Experience gained in combating the Gypsy nuisance, and knowledge derived from race-biological research, have shown that the proper method of attacking the Gypsy problem seems to be to treat it as a matter of race. Experience shows that part-Gypsies play the greatest role in Gypsy criminality. On the other hand, it has been shown that efforts to make the Gypsies settle have been unsuccessful, especially in -the case of pure Gypsies, on account of their strong compulsion to wander. It has therefore become necessary to distinguish between pure and part-Gypsies in the final solution of the Gypsy question.
---From Himmler's Circular of Dec. 8, 1938: "Combatting The Gypsy Nuisance"
Roma were the only other population besides the Jews who were targeted for extermination on racial grounds in the Final Solution. Determining the percentage or number of Roma who died in the Holocaust is not easy. Much of the Nazi documentation still remains to be analyzed, and many murders were not recorded, since they took place in the fields and forests where Roma were apprehended.
The Sinti and Roma of Germany were systematically placed into municipal camps and subjected to forced labor in 1935. Gypsy camps, or Zigeunerlager, usually located on the outskirts of cities, were guarded by the SS and were centers for sterilization and forced labor. These evolved into assembly centers for the systematic deportation to concentration camps.
Between June 12th and June 18th 1938, Gypsy Clean-Up Week took place throughout Germany which, like Kristallnacht for the Jewish people that same year, marked the beginning of the end.

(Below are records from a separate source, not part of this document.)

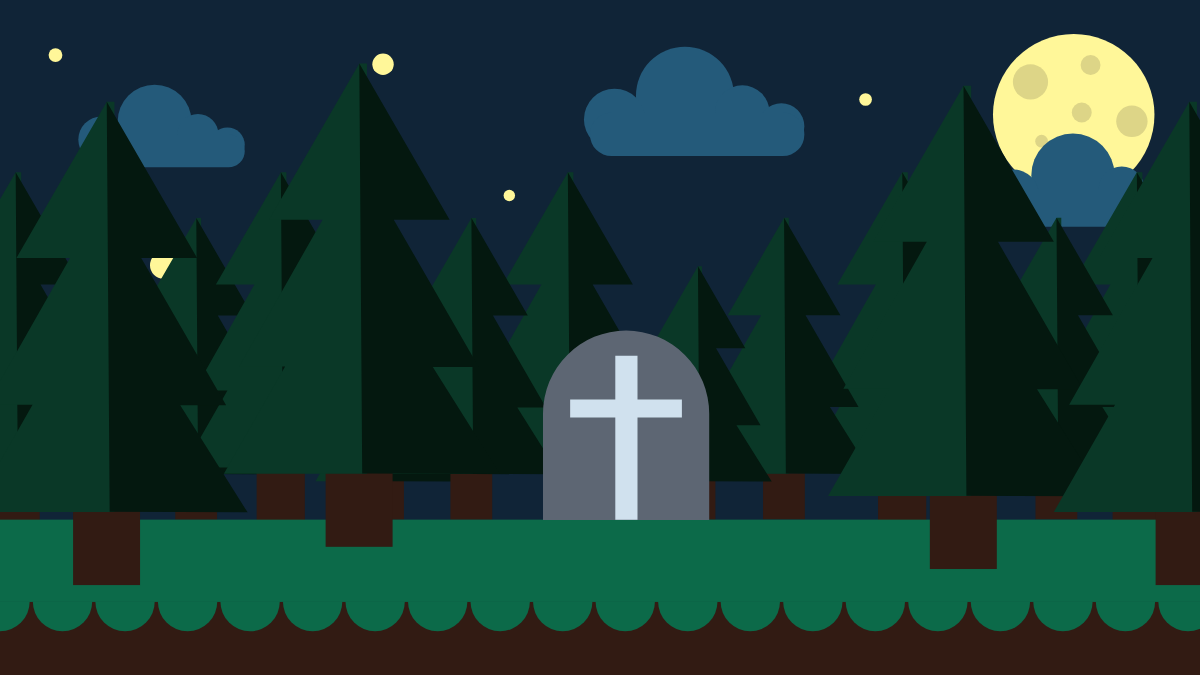
<!DOCTYPE html>
<html lang="en">
<head>
<meta charset="utf-8">
<title>Moonlit Forest Grave</title>
<style>
  :root {
    --sky: #102437;
    --cloud: #245a7a;
    --moon: #fff799;
    --crater: #ddd587;
    --pine: #0a3827;
    --pine-shade: #04180f;
    --earth: #321b13;
    --grass: #0c6a49;
    --stone: #5d6673;
    --cross: #d0e1ee;
  }
  html, body { margin: 0; padding: 0; overflow: hidden; background: var(--sky); }
  .scene { display: block; width: 1200px; height: 675px; overflow: hidden; }
  .sky { fill: var(--sky); }
  .star, .moon { fill: var(--moon); }
  .craters { fill: var(--crater); }
  .clouds { fill: var(--cloud); }
  .pine-body { fill: var(--pine); }
  .pine-shade { fill: var(--pine-shade); }
  .earth, .trunk { fill: var(--earth); }
  .grass { fill: var(--grass); }
  .stone { fill: var(--stone); }
  .cross { fill: var(--cross); }
</style>
</head>
<body>
<svg class="scene" viewBox="0 0 1568 882" role="img" aria-label="Gravestone with a cross in a pine forest under a full moon">
  <defs>
    <g id="pine">
      <rect class="trunk" x="-44" y="535" width="87.5" height="96.5"/>
      <path class="pine-body" d="M0 0L-118 204H-48L-157 396H-97L-177 536H10V0Z"/>
      <path class="pine-shade" d="M0 0L118 204H45L156 396.500H96L184 536.500L3.800 535.800Z"/>
    </g>
    <g id="cloud">
      <circle r="64"/>
      <circle cx="-92" cy="31" r="40"/>
      <circle cx="75" cy="22" r="35.500"/>
      <circle cx="126" cy="40" r="30"/>
      <rect x="-124" y="22" width="280" height="57" rx="28"/>
    </g>
    <path id="scallop" d="M-38.800 0A38.800 38.800 0 0 0 38.800 0Z"/>
    <g id="scallop-group">
      <use href="#scallop"/>
      <use href="#scallop" x="81.700"/>
      <use href="#scallop" x="163.400"/>
      <use href="#scallop" x="245.100"/>
      <use href="#scallop" x="326.800"/>
    </g>
  </defs>

  <rect class="sky" width="1568" height="882"/>

  <g class="stars">
    <circle class="star" cx="72.500" cy="72" r="9"/>
    <circle class="star" cx="500.500" cy="84" r="14"/>
    <circle class="star" cx="665.500" cy="255.500" r="7.500"/>
    <circle class="star" cx="1131" cy="130" r="8.300"/>
    <circle class="star" cx="213.500" cy="346.500" r="17.500"/>
  </g>

  <circle class="moon" cx="1403" cy="150" r="105.500"/>
  <g class="craters">
    <circle cx="1346.500" cy="107" r="23"/>
    <circle cx="1425" cy="85" r="13"/>
    <circle cx="1413.500" cy="147" r="13"/>
    <circle cx="1479" cy="158.500" r="20.500"/>
    <circle cx="1361" cy="184.500" r="8.300"/>
  </g>

  <g class="clouds">
    <use href="#cloud" transform="translate(202 159) scale(.755)"/>
    <use href="#cloud" transform="translate(895 125)"/>
    <use href="#cloud" transform="translate(1402 229) scale(.85)"/>
  </g>

  <g class="back-pines">
    <use href="#pine" transform="translate(505 348) scale(.524)"/>
    <use href="#pine" transform="translate(256.500 285) scale(.624)"/>
    <use href="#pine" transform="translate(20.500 225) scale(.72)"/>
    <use href="#pine" transform="translate(367 225) scale(.72)"/>
    <use href="#pine" transform="translate(742 225) scale(.72)"/>
    <use href="#pine" transform="translate(1179 225) scale(.72)"/>
    <use href="#pine" transform="translate(1485.500 225) scale(.72)"/>
    <use href="#pine" transform="translate(616 285) scale(.624)"/>
    <use href="#pine" transform="translate(1024.500 284.500) scale(.624)"/>
    <use href="#pine" transform="translate(1380.500 284.500) scale(.624)"/>
    <use href="#pine" transform="translate(912 348) scale(.524)"/>
  </g>

  <g class="ground">
    <rect class="earth" y="786" width="1568" height="96"/>
    <rect class="grass" y="679" width="1568" height="107.500"/>
    <g class="grass">
      <use href="#scallop-group" x="0" y="786"/>
      <use href="#scallop-group" x="408.500" y="786"/>
      <use href="#scallop-group" x="817" y="786"/>
      <use href="#scallop-group" x="1225.500" y="786"/>
    </g>
  </g>

  <g class="front-pines">
    <use href="#pine" transform="translate(469.500 83)"/>
    <use href="#pine" transform="translate(1259 112)"/>
    <use href="#pine" transform="translate(139.500 133)"/>
    <use href="#pine" transform="translate(1554 133)"/>
  </g>

  <g class="gravestone">
    <path class="stone" d="M709.500 679.500V540.500A108.600 108.600 0 0 1 926.700 540.500V679.500Z"/>
    <path class="cross" d="M804 465H833V522H891V545.500H833V679H804V545.500H745V522H804Z"/>
  </g>
</svg>
</body>
</html>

By the end of the war, between 70% and 80% of the Romani population had been killed by Nazis. Yet Romani were conspicuously absent at the war crimes trials after the war.
The extermination attempts of the Roma in the Czech protectorate by the Nazis is one of the underreported features of WWII. One of the reasons given for that is that the Roma concentration camp near Pilsen was mostly staffed by Czechs. To add insult to injury there is now a pig farm on the site which the Czech government has so far failed to relocate.
The following is from Romea.cz.
Activists want to compensate more Czech Romany Holocaust victims
Ten Romany activists want to re-open the issue of compensation to Czech Romanies who were persecuted during WW2 on racial grounds and had to hide, since the state has not compensated all of them, Cenek Ruzicka, head of the Committee for Compensating the Romany Holocaust Victims, told CTK today.
The Romanies have sent their statement to Czech PM Mirek Topolanek, the chairmen of the parliamentary parties and the Government Council for Romany Issues.
Ten renowned Romany activists, who met in Karlovy Vary, west Bohemia, on Saturday, say in their statement that the government does not promote Romany integration, and that Romanies themselves want to help improve the situation of their minority.
The text was signed, among others, by Ruzicka, Karel Holomek from the Romanies' Association in Moravia, Ladislav Bily from the Board of Romany Regional Representatives and Ondrej Gina who represents Czech Romanies in the European Roma Forum.
The statement also mentions the pig farm on the premises of the wartime internment camps for Czech Romanies in Lety, south Bohemia.
According to historical documents, some 1,308 Romanies were deported to Lety during WW2, while 326 people perished there and more than 500 of its inmates ended up in the extermination camp in Oswiecim (Auschwitz).
A similar internment was also in Hodonin u Kunstatu, south Moravia, where 207 prisoners died and 800 were sent to Auschwitz. At present there is a recreational facility at the same place.
"The Romany Holocaust is unfortunately not perceived properly in society, the state and governmental institutions, and consequently concrete steps to redress the wrongs have not been taken," says the statement.
According to activists, the law enabling compensation to Romany Holocaust victims determines too strict criteria. Romanies must for instance prove that they were in hiding for at least three months during WW2, Ruzicka said, adding that the law does not reckon with the fact that a number of elderly Romanies are illiterate.
A couple of years ago some 8,000 Romanies asked for compensation for wartime sufferings, but only some 300 received it, Ruzicka recalled.
"If the proceedings were just, some 30 percent of the applicants should have been compensated," Ruzicka claims.
Romany activists have also agreed on concrete steps to improve the situation of the Romany community in the Czech Republic. They insist of Romany representatives working in a new agency to prevent the existence of Romany ghettos.
According to an analysis, there are some 300 such deprived localities with predominant Romany population where up to 80,000 people live in the Czech Republic.
According to official estimates, there are 200,000 Romanies in the 10-million Czech Republic, however Czech Romanies put the total number of Romanies in the country at about 300,000. Nevertheless during the latest census in 2001, only 11,746 inhabitants claimed to have Romany nationality.